**EXERCISE GOAL:** Examine the data below and state how many lines contain "rotate", offering no other words.

**TASK INPUT:**
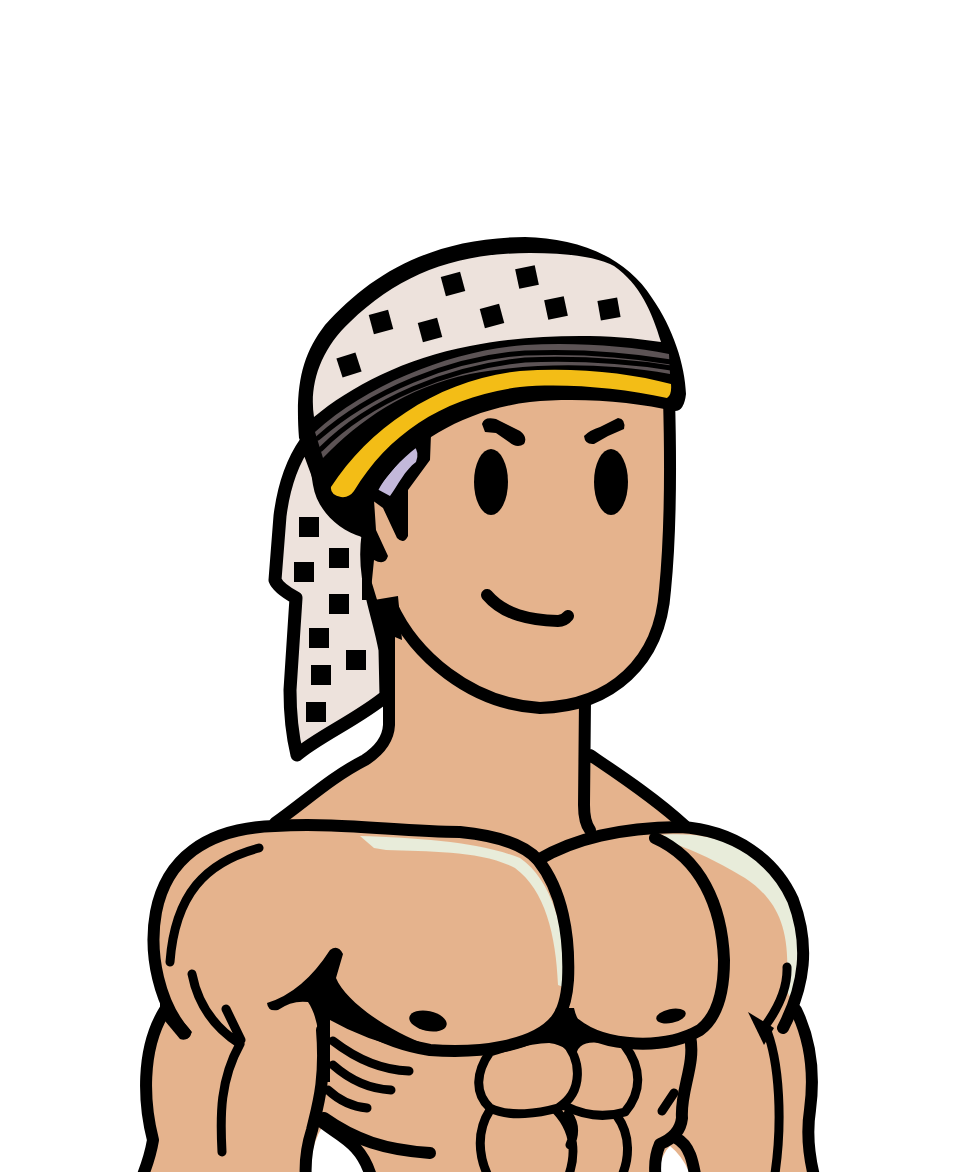
<!DOCTYPE html>
<html lang="en">
<head>
<meta charset="utf-8">
<title>Athlete in a bandana</title>
<style>
:root {
  --ink: #000000;
  --paper: #ffffff;
  --skin: #e5b38d;
  --cloth: #ede2dc;
  --band: #5c5355;
  --gold: #f3bd16;
  --hair: #c3b8da;
  --shine: #e8ecda;
}
html, body { margin: 0; background: var(--paper); overflow: hidden; }
svg { display: block; width: 980px; height: 1172px; }
.ink { fill: var(--ink); }
.paper { fill: var(--paper); }
.skin { fill: var(--skin); }
.cloth { fill: var(--cloth); }
.band { fill: var(--band); }
.gold { fill: var(--gold); }
.hair { fill: var(--hair); }
.shine { fill: var(--shine); }
.line { fill: none; stroke: var(--ink); stroke-width: 12; stroke-linecap: round; stroke-linejoin: round; }
.thin { stroke-width: 9; }
.outlined { stroke: var(--ink); stroke-width: 13; stroke-linejoin: round; }
</style>
</head>
<body>
<svg viewBox="0 0 980 1172" role="img" aria-label="Smiling muscular cartoon man wearing a patterned bandana">
  <defs>
    <rect id="motif" class="ink" x="-10" y="-10" width="20" height="20"/>
  </defs>

  <g id="bandana-tail">
    <path class="cloth outlined" d="M306 442C292 462 284 484 280 516L275 580Q278 588 296 598L290 690Q290 726 297 755C316 738 360 718 386 696L385 650C378 610 362 580 368 535L320 480Z"/>
    <use href="#motif" x="309" y="527"/>
    <use href="#motif" x="339" y="558"/>
    <use href="#motif" x="304" y="572"/>
    <use href="#motif" x="339" y="604"/>
    <use href="#motif" x="319" y="638"/>
    <use href="#motif" x="356" y="660"/>
    <use href="#motif" x="321" y="675"/>
    <use href="#motif" x="316" y="712"/>
  </g>

  <g id="body">
    <path class="skin" d="M143 1180L153 1140C144 1100 144 1050 165 1010C148 960 150 905 175 867C195 840 225 826 275 823C315 790 360 770 385 742L389 600H585V750L685 825C740 830 765 850 787 885C810 925 805 965 796 1010C813 1045 814 1080 810 1110Q802 1140 815 1180Z"/>
    <path class="shine" d="M360 836C420 838 480 842 520 858C552 880 566 930 566 988L558 985C556 935 545 890 515 868C480 850 430 852 386 850L374 848Z"/>
    <path class="shine" d="M652 836C710 828 760 848 783 888C802 920 803 960 792 1000L786 990C792 930 778 900 745 878C715 860 690 848 652 836Z"/>
    <path class="paper" d="M306 1180Q313 1140 323 1126Q360 1138 368 1180Z"/>
    <path class="paper" d="M657 1180Q660 1155 670 1146Q685 1158 692 1180Z"/>
  </g>

  <g id="neck-and-shoulders">
    <path class="line" stroke-width="15" d="M389 600V725Q388 745 365 760C330 778 305 802 275 823"/>
    <path class="line" d="M585 700L584 805Q584 822 590 830M590 755C615 772 655 798 685 826"/>
    <path class="line" d="M185 1033C160 1005 148 955 156 912C166 860 205 828 275 826C340 822 400 832 460 832C500 836 525 845 538 860C562 890 570 935 568 980Q566 1008 556 1020C535 1046 480 1054 430 1050C380 1042 335 1015 322 985"/>
    <path class="line" d="M538 860C575 838 620 828 680 827C735 830 775 860 793 900C810 945 805 985 783 1028"/>
    <path class="line" d="M655 838C700 858 722 905 724 960C724 995 716 1018 700 1030C665 1050 605 1048 575 1024L560 1018"/>
    <path class="line thin" d="M259 848C205 862 175 895 170 962"/>
    <path class="line thin" d="M192 974C198 1005 215 1028 240 1044C220 1080 220 1115 222 1152M226 1009L241 1040"/>
    <path class="line" d="M165 1010C140 1050 144 1105 153 1140Q150 1158 141 1180"/>
    <path class="line" d="M796 1010C813 1045 814 1080 810 1110Q805 1142 815 1180"/>
    <path class="line thin" d="M787 967Q788 995 765 1026C780 1060 783 1125 774 1180"/>
    <path class="ink" d="M748 1012L774 1028L764 1045Z"/>
    <path class="ink" d="M160 995L192 1032Q188 1042 180 1039L160 1015Z"/>
  </g>

  <g id="torso">
    <path class="ink" d="M267 1003Q303 992 330 950Q338 944 343 954L336 978C345 1000 385 1030 430 1046L410 1050Q365 1040 330 1020L330 1082L316 1082C322 1050 320 1020 308 1002Q292 1000 278 1010Q268 1012 267 1003Z"/>
    <path class="line" d="M322 1030C326 1080 318 1105 312 1130Q304 1155 306 1180M317 1118C335 1135 362 1140 372 1180"/>
    <path class="line" d="M324 1118C355 1140 385 1150 430 1153"/>
    <path class="line thin" d="M333 1041C355 1058 380 1070 409 1071M333 1065C350 1080 370 1089 391 1090M328 1090Q345 1106 367 1108"/>
    <path class="line" d="M690 1036C696 1065 680 1090 682 1118Q680 1136 660 1144Q653 1160 656 1180M676 1138C690 1145 693 1162 696 1180"/>
    <path class="line thin" d="M674 1093L662 1111"/>
    <path class="ink" d="M532 1044Q552 1030 556 1008H574Q578 1028 600 1043Q575 1040 576 1060Q562 1038 532 1044Z"/>
    <path class="line thin" d="M490 1052C476 1072 474 1093 490 1108C510 1118 540 1113 558 1108C584 1092 582 1058 563 1040C540 1034 510 1046 490 1052"/>
    <path class="line thin" d="M625 1046C642 1068 642 1092 625 1112C605 1118 585 1116 565 1106"/>
    <path class="line thin" d="M490 1110C477 1130 477 1155 490 1180M556 1110C575 1130 577 1155 567 1180M617 1116C631 1135 630 1160 620 1180M568 1114Q578 1128 570 1145"/>
    <ellipse class="ink" cx="428" cy="1021" rx="19" ry="10" transform="rotate(12 428 1021)"/>
    <ellipse class="ink" cx="671" cy="1016" rx="15" ry="7" transform="rotate(-12 671 1016)"/>
  </g>

  <g id="head">
    <path class="skin" d="M374 500L373 560L371 580L378 603L392 602C410 650 470 706 540 708C600 708 660 665 665 595C671 540 671 470 669 395L540 380L420 425Z"/>
    <path class="line" d="M669 398C671 470 671 530 665 590C660 662 612 706 540 708C470 704 414 655 391 604"/>
    <path class="ink" d="M374 600L398 596L402 640L383 632Z"/>
    <path class="ink" d="M425 425L431 434L430 460L408 490V536Q404 545 397 538L383 508L372 500L350 480Z"/>
    <path class="ink" d="M362 530L374 500L376 530L388 556Q385 566 374 560L370 600H362Z"/>
    <path class="hair" d="M377 489L413 445Q420 452 416 462C405 470 398 485 390 496Z"/>
  </g>

  <g id="face">
    <path class="ink" d="M482 424Q484 416 496 419L520 431Q528 437 524 444Q517 449 509 442L496 433L485 432Z"/>
    <path class="ink" d="M584 436Q590 430 600 427L618 418Q626 419 624 429L608 436L594 444Q585 445 584 436Z"/>
    <ellipse class="ink" cx="491" cy="482" rx="17" ry="33"/>
    <ellipse class="ink" cx="611" cy="482" rx="17" ry="33"/>
    <path class="line" d="M487 595C504 615 530 620 558 621Q564 621 568 616"/>
  </g>

  <g id="bandana">
    <path class="ink" d="M299 438C295 385 302 355 325 325C370 275 430 238 525 237C575 238 625 255 652 298C673 328 685 365 686 394Q684 412 674 411C635 402 580 397 530 402C465 410 418 440 390 473C378 487 370 503 374 520Q376 540 362 537C338 530 317 510 313 485Q310 460 299 438Z"/>
    <path class="cloth" d="M314 417C309 385 320 350 350 322C400 274 455 253 530 253Q590 253 614 266C640 284 652 312 661 342C600 332 525 335 470 346C405 358 350 387 314 417Z"/>
    <path class="band" d="M315 432C370 382 455 350 525 345C575 342 630 346 669 354L670 374C600 362 530 363 470 374C405 388 360 420 323 458Z"/>
    <path class="line" style="stroke-width:5" d="M318 438C370 392 450 358 525 353Q600 350 671 362M321 449C370 400 450 367 525 360Q600 357 671 368"/>
    <path class="gold" d="M331 487C370 427 440 379 520 371C575 367 630 373 671 384Q672 395 667 398C620 388 565 383 520 387C445 397 390 432 354 491Q349 498 341 497Q330 495 331 487Z"/>
    <use href="#motif" transform="translate(349 365) rotate(-18)"/>
    <use href="#motif" transform="translate(381 322) rotate(-15)"/>
    <use href="#motif" transform="translate(430 330) rotate(-15)"/>
    <use href="#motif" transform="translate(453 284) rotate(-15)"/>
    <use href="#motif" transform="translate(492 316) rotate(-15)"/>
    <use href="#motif" transform="translate(527 277) rotate(-12)"/>
    <use href="#motif" transform="translate(556 308) rotate(-12)"/>
    <use href="#motif" transform="translate(609 309) rotate(-10)"/>
  </g>
</svg>
</body>
</html>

**EXERCISE RESPONSE:** 10